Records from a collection
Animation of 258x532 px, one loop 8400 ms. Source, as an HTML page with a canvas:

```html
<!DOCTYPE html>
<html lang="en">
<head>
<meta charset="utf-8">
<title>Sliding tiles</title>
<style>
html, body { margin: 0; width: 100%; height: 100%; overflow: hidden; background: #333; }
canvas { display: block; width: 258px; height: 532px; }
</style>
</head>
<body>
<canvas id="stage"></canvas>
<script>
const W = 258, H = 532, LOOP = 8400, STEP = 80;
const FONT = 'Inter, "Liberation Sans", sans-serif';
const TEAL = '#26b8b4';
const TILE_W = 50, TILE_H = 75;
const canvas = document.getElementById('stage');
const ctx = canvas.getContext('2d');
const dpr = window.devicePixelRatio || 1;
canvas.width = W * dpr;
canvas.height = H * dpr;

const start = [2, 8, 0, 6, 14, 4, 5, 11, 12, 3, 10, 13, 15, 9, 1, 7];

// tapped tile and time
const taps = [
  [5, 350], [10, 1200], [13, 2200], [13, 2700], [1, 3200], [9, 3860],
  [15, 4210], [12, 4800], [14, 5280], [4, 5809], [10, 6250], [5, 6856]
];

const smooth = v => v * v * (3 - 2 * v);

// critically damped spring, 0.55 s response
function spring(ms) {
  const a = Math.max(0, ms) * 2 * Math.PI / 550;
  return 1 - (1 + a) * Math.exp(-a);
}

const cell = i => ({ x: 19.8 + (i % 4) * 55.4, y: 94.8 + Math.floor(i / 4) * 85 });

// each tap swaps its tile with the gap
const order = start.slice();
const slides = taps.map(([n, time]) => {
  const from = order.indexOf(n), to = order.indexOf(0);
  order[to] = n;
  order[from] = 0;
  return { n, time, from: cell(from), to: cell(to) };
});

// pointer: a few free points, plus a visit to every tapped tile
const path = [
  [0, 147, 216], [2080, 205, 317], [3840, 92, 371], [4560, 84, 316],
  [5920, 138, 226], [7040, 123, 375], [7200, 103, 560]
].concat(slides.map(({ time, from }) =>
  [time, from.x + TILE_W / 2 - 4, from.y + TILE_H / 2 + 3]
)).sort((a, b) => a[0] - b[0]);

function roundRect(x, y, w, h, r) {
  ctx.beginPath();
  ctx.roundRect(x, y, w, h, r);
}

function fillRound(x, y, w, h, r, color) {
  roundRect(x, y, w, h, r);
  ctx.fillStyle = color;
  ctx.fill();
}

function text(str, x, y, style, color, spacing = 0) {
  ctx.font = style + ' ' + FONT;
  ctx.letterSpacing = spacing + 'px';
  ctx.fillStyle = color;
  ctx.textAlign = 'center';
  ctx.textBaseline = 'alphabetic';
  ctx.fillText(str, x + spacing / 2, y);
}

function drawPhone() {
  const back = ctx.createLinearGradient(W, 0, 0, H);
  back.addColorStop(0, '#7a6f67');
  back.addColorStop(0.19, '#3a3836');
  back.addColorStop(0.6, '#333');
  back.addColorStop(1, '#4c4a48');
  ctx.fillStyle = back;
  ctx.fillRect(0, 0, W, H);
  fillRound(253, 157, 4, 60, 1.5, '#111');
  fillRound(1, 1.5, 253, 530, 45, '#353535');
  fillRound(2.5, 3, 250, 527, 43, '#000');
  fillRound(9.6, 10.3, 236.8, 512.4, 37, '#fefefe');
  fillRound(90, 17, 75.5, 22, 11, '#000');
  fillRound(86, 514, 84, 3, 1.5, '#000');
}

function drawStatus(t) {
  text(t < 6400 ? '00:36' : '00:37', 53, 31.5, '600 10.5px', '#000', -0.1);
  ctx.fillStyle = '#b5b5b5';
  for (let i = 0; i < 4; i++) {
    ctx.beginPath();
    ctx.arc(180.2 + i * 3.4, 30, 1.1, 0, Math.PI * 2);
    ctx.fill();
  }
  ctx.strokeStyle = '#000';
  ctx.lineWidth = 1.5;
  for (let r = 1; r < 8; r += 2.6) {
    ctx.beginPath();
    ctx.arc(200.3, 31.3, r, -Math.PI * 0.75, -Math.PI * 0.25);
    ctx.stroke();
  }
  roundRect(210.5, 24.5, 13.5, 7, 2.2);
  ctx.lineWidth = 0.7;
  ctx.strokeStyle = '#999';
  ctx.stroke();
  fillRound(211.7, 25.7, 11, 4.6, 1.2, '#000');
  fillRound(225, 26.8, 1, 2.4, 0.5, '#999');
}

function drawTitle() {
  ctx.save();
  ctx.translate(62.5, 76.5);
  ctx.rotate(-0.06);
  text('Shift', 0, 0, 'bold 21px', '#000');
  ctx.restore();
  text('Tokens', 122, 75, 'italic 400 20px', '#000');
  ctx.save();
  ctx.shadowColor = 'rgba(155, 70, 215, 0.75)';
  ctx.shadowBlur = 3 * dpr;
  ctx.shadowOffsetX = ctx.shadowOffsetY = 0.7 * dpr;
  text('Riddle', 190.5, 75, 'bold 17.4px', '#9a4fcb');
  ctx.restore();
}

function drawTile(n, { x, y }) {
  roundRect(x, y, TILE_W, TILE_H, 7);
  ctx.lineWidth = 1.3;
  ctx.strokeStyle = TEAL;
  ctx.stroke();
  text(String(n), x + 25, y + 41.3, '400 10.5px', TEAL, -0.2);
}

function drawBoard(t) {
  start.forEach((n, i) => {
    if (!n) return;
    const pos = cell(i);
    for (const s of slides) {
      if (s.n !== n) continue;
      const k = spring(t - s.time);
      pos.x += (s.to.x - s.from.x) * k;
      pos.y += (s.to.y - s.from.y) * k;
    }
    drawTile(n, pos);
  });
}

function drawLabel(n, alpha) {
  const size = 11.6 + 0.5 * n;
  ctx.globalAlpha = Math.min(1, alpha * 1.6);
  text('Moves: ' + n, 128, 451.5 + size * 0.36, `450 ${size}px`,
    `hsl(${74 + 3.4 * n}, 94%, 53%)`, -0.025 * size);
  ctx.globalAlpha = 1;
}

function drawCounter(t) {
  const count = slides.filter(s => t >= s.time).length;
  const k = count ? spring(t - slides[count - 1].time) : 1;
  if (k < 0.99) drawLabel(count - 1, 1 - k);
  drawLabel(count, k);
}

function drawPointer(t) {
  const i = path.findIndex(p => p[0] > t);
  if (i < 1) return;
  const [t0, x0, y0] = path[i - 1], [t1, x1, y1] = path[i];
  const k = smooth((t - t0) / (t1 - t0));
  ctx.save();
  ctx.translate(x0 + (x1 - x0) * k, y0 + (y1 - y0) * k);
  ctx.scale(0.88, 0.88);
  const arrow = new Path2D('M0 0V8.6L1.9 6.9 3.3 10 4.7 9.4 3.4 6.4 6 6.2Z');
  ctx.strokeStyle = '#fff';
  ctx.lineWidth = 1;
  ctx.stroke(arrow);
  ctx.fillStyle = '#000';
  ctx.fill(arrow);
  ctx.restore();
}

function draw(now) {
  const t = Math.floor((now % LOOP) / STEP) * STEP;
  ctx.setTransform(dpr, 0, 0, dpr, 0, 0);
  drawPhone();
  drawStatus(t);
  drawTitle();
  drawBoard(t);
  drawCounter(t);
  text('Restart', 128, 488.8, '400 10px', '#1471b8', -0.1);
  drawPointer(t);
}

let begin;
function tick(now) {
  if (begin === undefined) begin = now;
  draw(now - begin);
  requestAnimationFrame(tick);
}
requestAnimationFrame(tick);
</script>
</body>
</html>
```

PROBLEM TO WORK ON. Report the lines above that contain "time".

SOLUTION BELOW.
// tapped tile and time
const slides = taps.map(([n, time]) => {
  return { n, time, from: cell(from), to: cell(to) };
].concat(slides.map(({ time, from }) =>
  [time, from.x + TILE_W / 2 - 4, from.y + TILE_H / 2 + 3]
      const k = spring(t - s.time);
  const count = slides.filter(s => t >= s.time).length;
  const k = count ? spring(t - slides[count - 1].time) : 1;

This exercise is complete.